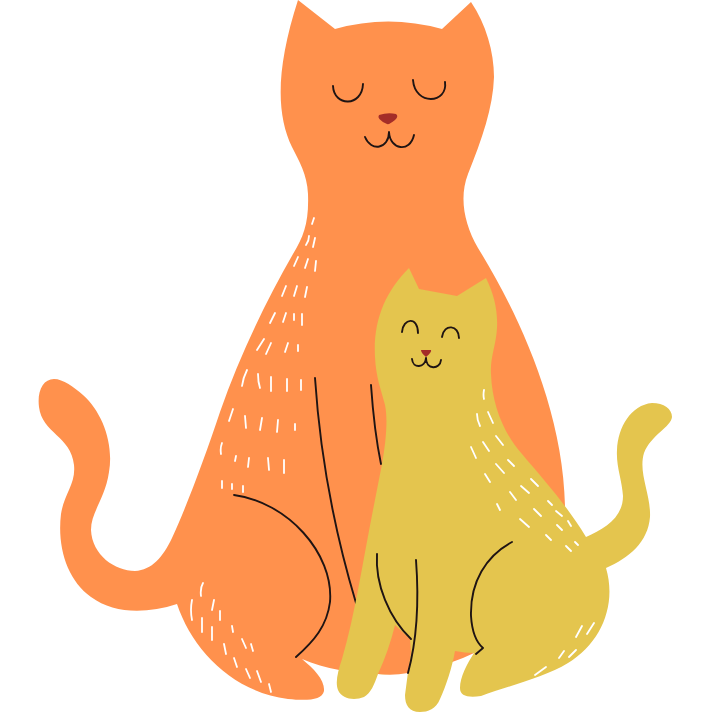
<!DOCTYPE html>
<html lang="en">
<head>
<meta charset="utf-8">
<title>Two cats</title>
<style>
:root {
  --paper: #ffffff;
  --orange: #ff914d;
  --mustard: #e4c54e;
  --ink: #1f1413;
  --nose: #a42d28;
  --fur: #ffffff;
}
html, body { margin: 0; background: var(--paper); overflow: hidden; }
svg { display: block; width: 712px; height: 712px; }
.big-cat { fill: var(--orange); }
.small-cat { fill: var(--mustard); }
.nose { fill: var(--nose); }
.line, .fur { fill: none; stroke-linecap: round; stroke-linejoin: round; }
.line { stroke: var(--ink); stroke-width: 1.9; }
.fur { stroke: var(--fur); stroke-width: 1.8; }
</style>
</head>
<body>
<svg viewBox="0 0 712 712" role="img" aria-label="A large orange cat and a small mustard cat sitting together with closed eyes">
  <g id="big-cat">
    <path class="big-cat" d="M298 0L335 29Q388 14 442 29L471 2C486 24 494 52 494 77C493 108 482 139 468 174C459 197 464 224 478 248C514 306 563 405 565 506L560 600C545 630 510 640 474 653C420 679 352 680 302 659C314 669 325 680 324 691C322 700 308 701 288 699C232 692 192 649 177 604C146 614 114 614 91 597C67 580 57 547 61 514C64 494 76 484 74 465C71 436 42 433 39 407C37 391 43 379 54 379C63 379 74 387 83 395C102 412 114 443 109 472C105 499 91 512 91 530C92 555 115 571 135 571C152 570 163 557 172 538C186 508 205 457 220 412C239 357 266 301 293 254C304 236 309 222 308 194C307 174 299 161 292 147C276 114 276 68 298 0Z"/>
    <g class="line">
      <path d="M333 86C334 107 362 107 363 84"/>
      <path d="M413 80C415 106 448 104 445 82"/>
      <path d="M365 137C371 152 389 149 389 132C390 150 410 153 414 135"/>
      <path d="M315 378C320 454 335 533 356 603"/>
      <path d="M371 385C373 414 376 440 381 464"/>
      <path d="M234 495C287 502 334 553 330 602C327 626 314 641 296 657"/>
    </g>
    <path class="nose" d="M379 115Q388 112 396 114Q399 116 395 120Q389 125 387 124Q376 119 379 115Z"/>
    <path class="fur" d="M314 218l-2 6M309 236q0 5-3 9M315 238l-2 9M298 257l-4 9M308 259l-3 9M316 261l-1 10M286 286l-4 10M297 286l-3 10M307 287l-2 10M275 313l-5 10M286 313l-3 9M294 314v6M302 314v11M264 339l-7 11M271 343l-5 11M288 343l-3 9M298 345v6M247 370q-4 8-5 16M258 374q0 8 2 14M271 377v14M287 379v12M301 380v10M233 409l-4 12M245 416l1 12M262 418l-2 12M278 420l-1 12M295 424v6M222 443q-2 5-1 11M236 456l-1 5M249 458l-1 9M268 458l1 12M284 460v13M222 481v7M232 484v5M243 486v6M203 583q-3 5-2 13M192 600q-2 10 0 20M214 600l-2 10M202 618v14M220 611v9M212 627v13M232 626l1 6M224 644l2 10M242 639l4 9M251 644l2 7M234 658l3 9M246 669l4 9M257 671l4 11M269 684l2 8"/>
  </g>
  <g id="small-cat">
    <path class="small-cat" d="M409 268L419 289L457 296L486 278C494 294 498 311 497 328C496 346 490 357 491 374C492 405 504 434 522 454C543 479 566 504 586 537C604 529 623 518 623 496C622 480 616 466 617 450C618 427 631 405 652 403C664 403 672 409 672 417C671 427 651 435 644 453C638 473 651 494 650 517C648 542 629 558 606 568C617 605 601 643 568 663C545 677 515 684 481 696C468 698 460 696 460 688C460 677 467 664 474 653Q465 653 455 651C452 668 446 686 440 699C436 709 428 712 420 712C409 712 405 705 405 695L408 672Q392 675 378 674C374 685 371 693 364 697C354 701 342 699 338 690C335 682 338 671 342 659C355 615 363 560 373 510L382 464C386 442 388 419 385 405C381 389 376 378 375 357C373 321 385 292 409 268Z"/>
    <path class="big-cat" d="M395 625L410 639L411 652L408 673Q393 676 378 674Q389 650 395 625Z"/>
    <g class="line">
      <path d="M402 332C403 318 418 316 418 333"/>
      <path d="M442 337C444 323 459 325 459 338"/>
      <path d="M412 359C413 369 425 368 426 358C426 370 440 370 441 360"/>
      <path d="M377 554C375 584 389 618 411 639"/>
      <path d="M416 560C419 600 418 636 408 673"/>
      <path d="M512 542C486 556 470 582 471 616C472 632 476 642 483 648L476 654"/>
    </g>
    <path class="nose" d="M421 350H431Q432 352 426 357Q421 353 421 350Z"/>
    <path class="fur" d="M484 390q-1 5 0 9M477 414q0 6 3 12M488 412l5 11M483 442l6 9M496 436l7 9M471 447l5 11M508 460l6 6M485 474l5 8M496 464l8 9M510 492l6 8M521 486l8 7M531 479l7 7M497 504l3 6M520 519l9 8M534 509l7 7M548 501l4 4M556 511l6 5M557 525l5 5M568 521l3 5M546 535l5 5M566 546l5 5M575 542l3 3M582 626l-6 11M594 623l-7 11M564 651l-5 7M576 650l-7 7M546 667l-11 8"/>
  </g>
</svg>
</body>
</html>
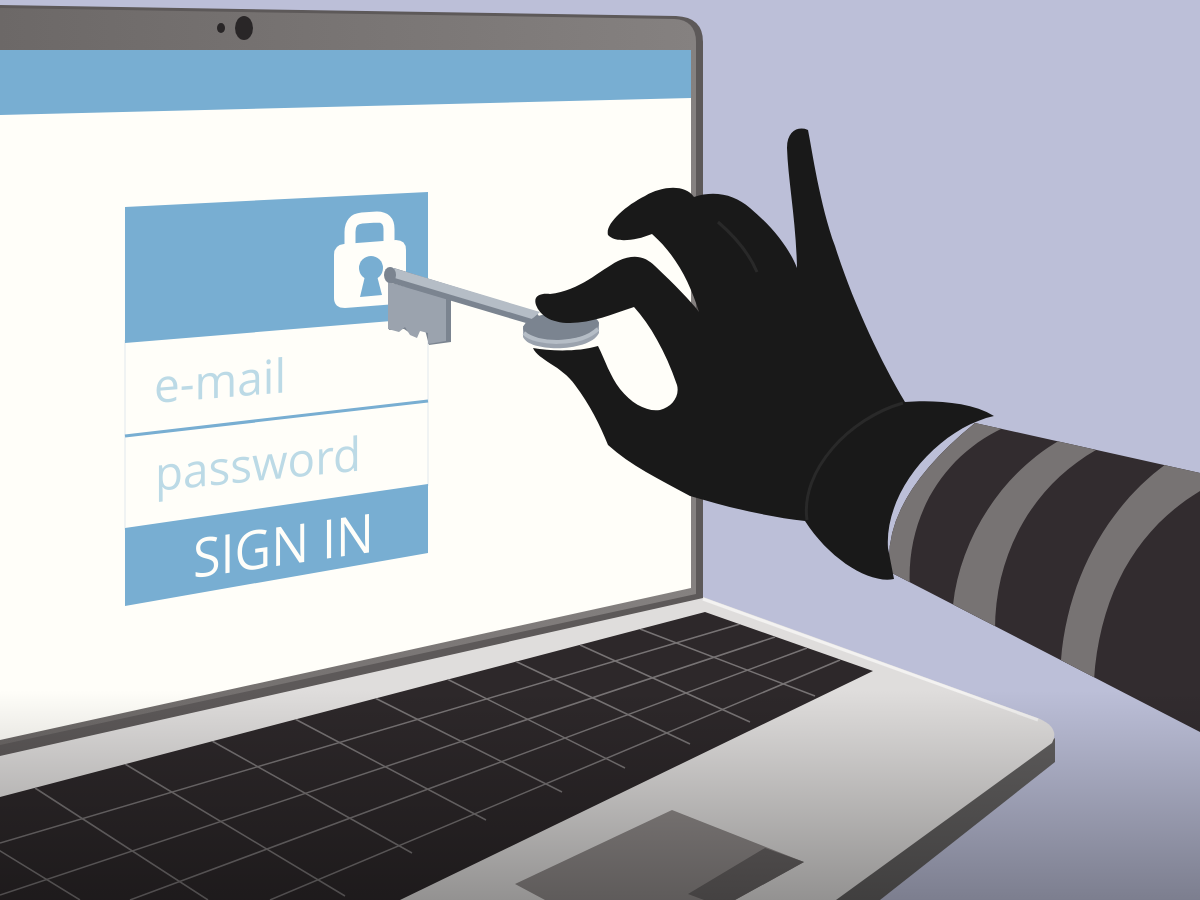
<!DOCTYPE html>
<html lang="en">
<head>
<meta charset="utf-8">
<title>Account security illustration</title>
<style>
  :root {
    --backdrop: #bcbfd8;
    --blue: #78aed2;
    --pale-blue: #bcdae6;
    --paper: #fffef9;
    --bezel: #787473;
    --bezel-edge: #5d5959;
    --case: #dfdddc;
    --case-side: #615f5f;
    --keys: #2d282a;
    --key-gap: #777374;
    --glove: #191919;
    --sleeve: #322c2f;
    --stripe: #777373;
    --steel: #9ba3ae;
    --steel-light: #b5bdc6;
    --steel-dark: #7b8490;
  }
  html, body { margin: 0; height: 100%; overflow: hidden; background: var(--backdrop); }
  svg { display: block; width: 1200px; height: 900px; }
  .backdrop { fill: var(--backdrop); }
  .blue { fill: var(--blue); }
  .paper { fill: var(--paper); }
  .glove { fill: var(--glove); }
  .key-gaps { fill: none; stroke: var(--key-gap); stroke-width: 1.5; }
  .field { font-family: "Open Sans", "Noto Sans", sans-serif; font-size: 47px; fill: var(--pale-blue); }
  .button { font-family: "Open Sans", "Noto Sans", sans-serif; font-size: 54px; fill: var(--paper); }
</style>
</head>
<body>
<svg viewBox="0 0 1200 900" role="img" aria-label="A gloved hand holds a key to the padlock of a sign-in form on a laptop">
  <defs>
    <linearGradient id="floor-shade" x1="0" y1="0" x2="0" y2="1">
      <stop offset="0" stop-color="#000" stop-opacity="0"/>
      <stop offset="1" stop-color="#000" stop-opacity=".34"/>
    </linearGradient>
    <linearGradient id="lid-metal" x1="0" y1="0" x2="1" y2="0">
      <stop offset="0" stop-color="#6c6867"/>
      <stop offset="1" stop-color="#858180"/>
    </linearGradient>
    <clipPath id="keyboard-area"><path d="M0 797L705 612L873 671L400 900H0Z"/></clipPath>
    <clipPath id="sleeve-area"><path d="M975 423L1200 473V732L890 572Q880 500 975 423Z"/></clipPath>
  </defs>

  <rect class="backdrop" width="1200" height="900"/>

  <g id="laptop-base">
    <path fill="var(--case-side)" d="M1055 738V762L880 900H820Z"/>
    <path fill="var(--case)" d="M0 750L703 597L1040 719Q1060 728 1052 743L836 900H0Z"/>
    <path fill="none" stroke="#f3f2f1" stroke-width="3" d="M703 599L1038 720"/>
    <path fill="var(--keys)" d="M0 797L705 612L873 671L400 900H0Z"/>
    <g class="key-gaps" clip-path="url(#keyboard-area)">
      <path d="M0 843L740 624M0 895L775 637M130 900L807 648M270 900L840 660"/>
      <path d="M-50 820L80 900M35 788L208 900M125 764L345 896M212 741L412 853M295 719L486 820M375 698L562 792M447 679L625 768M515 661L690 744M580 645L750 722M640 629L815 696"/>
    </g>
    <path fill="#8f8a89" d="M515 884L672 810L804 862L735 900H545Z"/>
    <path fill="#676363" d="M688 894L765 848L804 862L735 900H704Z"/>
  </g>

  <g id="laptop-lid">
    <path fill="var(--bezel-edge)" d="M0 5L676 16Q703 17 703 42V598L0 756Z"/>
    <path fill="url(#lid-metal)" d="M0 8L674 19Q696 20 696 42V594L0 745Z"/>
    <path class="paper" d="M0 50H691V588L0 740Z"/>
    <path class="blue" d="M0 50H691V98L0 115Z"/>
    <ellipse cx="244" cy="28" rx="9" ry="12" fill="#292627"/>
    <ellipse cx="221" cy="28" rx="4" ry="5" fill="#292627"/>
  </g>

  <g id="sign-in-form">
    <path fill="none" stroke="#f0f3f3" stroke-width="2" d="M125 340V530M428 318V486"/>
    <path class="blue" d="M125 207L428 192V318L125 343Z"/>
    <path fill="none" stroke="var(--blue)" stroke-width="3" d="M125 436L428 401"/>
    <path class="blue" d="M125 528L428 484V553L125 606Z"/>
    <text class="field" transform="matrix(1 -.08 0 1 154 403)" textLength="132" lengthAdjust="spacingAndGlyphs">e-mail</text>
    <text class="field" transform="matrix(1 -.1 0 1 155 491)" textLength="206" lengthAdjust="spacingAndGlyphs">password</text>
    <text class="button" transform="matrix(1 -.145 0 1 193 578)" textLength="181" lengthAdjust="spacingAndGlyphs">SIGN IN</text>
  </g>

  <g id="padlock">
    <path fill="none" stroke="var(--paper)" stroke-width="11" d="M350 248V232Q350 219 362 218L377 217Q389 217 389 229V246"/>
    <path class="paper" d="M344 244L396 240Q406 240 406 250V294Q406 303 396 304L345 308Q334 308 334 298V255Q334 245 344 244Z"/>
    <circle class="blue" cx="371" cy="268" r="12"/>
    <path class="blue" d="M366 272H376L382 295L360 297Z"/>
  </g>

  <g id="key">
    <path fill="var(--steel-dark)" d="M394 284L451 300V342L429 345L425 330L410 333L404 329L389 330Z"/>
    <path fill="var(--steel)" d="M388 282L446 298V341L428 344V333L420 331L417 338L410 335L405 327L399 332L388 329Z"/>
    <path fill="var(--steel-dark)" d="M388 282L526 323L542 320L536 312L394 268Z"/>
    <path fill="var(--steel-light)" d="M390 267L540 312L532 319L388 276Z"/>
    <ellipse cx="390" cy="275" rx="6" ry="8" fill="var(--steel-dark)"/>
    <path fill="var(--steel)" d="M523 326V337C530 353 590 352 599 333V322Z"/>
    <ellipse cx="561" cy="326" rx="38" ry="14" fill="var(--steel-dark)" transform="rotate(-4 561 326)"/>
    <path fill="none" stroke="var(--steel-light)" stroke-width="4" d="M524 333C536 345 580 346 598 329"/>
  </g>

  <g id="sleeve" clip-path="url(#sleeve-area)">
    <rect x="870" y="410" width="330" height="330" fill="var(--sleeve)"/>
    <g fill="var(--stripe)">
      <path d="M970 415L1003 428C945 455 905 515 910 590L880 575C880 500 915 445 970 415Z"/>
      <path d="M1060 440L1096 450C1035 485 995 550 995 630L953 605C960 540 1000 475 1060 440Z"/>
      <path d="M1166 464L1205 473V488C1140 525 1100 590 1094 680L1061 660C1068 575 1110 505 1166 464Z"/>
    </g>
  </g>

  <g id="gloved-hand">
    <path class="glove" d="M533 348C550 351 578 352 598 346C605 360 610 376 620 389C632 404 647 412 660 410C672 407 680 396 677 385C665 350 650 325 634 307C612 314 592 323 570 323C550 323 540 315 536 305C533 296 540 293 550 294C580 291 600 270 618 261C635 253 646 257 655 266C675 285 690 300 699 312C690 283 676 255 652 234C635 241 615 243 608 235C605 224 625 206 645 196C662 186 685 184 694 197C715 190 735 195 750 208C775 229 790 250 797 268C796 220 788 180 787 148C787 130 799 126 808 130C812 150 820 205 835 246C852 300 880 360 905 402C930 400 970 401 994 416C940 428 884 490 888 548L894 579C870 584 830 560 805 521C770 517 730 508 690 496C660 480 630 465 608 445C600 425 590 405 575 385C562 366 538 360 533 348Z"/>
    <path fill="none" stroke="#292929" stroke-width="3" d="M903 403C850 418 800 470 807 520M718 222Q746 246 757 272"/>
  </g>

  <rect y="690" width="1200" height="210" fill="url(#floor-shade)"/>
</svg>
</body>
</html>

- - -

# [WHAT IS NEEDED]
Only lines holding the string "dark" are wanted; gather each one from the entries above.

# [TASK RESULT]
    --steel-dark: #7b8490;
    <path fill="var(--steel-dark)" d="M394 284L451 300V342L429 345L425 330L410 333L404 329L389 330Z"/>
    <path fill="var(--steel-dark)" d="M388 282L526 323L542 320L536 312L394 268Z"/>
    <ellipse cx="390" cy="275" rx="6" ry="8" fill="var(--steel-dark)"/>
    <ellipse cx="561" cy="326" rx="38" ry="14" fill="var(--steel-dark)" transform="rotate(-4 561 326)"/>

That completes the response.